In 1938 the band went to Chester, Pennsylvania to give a concert celebrating the 300th anniversary of the landing of the first Finns in the Delaware Valley in 1638. Two years later concerts were presented at the New York World's Fair on Finland Day. The band conductor from 1936 to 1942 was Paul J. Passoja, who was a Monessen School District instrumental music teacher and conductor of the Monessen High School Band.

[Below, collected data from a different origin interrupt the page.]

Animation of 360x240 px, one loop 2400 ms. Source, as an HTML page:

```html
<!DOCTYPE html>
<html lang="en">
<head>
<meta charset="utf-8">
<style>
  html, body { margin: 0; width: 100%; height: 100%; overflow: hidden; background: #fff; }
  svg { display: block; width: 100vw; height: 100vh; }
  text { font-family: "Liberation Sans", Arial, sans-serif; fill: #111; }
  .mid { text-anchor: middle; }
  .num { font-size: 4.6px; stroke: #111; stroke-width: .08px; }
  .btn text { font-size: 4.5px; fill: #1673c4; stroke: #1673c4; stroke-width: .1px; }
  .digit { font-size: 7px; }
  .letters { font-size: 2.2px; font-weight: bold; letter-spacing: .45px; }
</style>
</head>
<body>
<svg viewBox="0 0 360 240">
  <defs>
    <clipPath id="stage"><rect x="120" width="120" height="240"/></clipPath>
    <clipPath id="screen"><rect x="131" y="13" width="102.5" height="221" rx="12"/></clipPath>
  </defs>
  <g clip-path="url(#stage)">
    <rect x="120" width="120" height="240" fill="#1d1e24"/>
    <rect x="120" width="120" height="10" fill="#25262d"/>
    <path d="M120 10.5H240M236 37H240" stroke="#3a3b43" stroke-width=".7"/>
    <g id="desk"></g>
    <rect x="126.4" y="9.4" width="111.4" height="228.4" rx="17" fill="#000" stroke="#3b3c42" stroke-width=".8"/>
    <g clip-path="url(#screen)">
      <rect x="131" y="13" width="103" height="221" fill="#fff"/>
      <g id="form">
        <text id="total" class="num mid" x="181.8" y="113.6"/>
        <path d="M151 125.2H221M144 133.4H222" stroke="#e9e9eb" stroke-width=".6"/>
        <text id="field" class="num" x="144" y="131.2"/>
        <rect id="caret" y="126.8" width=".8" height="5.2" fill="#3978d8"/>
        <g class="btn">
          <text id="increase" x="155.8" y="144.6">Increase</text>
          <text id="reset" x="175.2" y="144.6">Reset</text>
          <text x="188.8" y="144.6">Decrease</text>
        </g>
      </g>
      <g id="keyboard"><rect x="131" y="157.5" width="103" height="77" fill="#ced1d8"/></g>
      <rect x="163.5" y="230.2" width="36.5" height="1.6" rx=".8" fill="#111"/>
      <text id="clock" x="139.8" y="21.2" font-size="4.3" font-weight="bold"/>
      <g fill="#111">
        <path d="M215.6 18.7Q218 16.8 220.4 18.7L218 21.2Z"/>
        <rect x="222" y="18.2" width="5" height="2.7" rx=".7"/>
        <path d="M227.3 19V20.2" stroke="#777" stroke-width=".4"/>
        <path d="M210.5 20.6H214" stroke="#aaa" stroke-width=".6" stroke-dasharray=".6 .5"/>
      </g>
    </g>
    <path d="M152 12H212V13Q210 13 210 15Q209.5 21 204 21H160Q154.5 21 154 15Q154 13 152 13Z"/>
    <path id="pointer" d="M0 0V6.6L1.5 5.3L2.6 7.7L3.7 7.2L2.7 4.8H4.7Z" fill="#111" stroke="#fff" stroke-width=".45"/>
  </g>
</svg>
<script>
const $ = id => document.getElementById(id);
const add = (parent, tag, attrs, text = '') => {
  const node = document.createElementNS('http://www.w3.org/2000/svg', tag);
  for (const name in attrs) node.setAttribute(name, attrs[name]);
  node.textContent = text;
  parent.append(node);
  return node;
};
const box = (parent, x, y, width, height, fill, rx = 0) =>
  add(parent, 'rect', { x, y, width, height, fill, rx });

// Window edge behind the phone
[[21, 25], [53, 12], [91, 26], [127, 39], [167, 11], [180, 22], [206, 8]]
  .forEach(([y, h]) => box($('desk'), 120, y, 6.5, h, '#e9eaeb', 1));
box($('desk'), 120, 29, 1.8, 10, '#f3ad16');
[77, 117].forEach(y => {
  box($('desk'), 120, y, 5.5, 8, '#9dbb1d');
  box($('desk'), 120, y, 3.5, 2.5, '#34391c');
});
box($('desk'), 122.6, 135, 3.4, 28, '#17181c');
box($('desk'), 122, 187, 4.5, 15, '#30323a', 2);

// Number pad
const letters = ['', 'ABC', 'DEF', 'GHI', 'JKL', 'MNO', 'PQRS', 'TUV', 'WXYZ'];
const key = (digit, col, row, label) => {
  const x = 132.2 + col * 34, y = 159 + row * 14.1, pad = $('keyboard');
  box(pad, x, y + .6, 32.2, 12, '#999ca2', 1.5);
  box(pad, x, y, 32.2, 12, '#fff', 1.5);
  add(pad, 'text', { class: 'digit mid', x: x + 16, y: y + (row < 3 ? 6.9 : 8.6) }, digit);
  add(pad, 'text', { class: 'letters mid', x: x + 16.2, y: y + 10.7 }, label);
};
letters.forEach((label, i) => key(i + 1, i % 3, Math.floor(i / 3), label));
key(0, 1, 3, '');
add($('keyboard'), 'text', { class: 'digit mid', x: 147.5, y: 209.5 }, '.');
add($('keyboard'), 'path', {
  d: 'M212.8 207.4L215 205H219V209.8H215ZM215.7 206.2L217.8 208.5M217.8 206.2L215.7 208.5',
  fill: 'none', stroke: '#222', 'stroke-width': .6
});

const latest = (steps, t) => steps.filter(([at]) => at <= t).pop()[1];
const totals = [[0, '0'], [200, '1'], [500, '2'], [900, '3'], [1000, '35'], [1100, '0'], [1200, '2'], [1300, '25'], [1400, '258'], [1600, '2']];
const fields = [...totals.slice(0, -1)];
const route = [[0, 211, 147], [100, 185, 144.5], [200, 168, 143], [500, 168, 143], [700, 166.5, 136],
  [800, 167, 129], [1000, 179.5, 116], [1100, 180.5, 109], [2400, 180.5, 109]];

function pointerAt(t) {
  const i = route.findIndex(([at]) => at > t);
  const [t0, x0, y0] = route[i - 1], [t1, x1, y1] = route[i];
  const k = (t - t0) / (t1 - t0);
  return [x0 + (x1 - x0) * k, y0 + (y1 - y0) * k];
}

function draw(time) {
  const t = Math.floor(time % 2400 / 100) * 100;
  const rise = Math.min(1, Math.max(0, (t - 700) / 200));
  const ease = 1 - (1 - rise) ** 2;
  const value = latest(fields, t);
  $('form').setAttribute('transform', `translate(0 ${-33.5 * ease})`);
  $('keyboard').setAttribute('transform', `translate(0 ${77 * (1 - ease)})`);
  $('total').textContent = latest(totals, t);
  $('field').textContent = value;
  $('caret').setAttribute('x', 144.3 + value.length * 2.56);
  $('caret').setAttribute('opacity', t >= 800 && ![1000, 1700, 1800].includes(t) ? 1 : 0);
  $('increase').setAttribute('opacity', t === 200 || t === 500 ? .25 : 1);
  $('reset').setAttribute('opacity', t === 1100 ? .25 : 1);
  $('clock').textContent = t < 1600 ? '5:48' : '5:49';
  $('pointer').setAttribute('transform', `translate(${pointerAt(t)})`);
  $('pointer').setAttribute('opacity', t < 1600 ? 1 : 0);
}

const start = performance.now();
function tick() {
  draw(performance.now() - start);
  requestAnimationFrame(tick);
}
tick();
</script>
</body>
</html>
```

At the initial meeting there were so many eager to play that funds had to be raised to buy instruments, which were purchased in Cleveland. While waiting for the instruments to arrive, the group rehearsed marching. The rehearsals were held at the Finnish Temperance Society Hall at the corner of Fourth and Chestnut Streets. Eventually the membership reached fifty men and one woman, Ksenia Tantarri Palomaki. In 1910 there were six female members, but they dropped out.
The Sibelius Club printed, published, and distributed music all over the United States. Branches were set up in Brooklyn, Cleveland, Weirton, and De Kalb, Illinois. Its headquarters was in Monessen. The band's music library consisted of 1500 compositions.
During the winter months, a series of concerts was performed in the Monessen High School auditorium. Concerts during the summer were played in an outdoor bandstand in the center of Sixth Street Park and later in the newly developed City Park on Grand Boulevard.
Louhi was a musical organization that during its over forty years of existence became world famous. The City of Monessen was proud and appreciative of the band.
The directors form 1900 to 1942 were: Axel Ruuti, John Kleimola, John Pasvola, Ernest Paananen, Vaino Stenberg, Isak Kauppainen, J. P. Liimstainen, Waldemar Eklund, A. Malia, George E. Wahlstrom, John R. Kultti, Victor Taaipale, M. S. Roscerito, Louis Koski, Walter Wiita, and Paul J. Passoja.
Learn more about the Louhi Band and Monessen Finnish culture
• Paul Passoja, the Last Conductor of the Louhi Band by Everett Arthur Niemela
• I Remember Monessen by Elma Passoja Niemela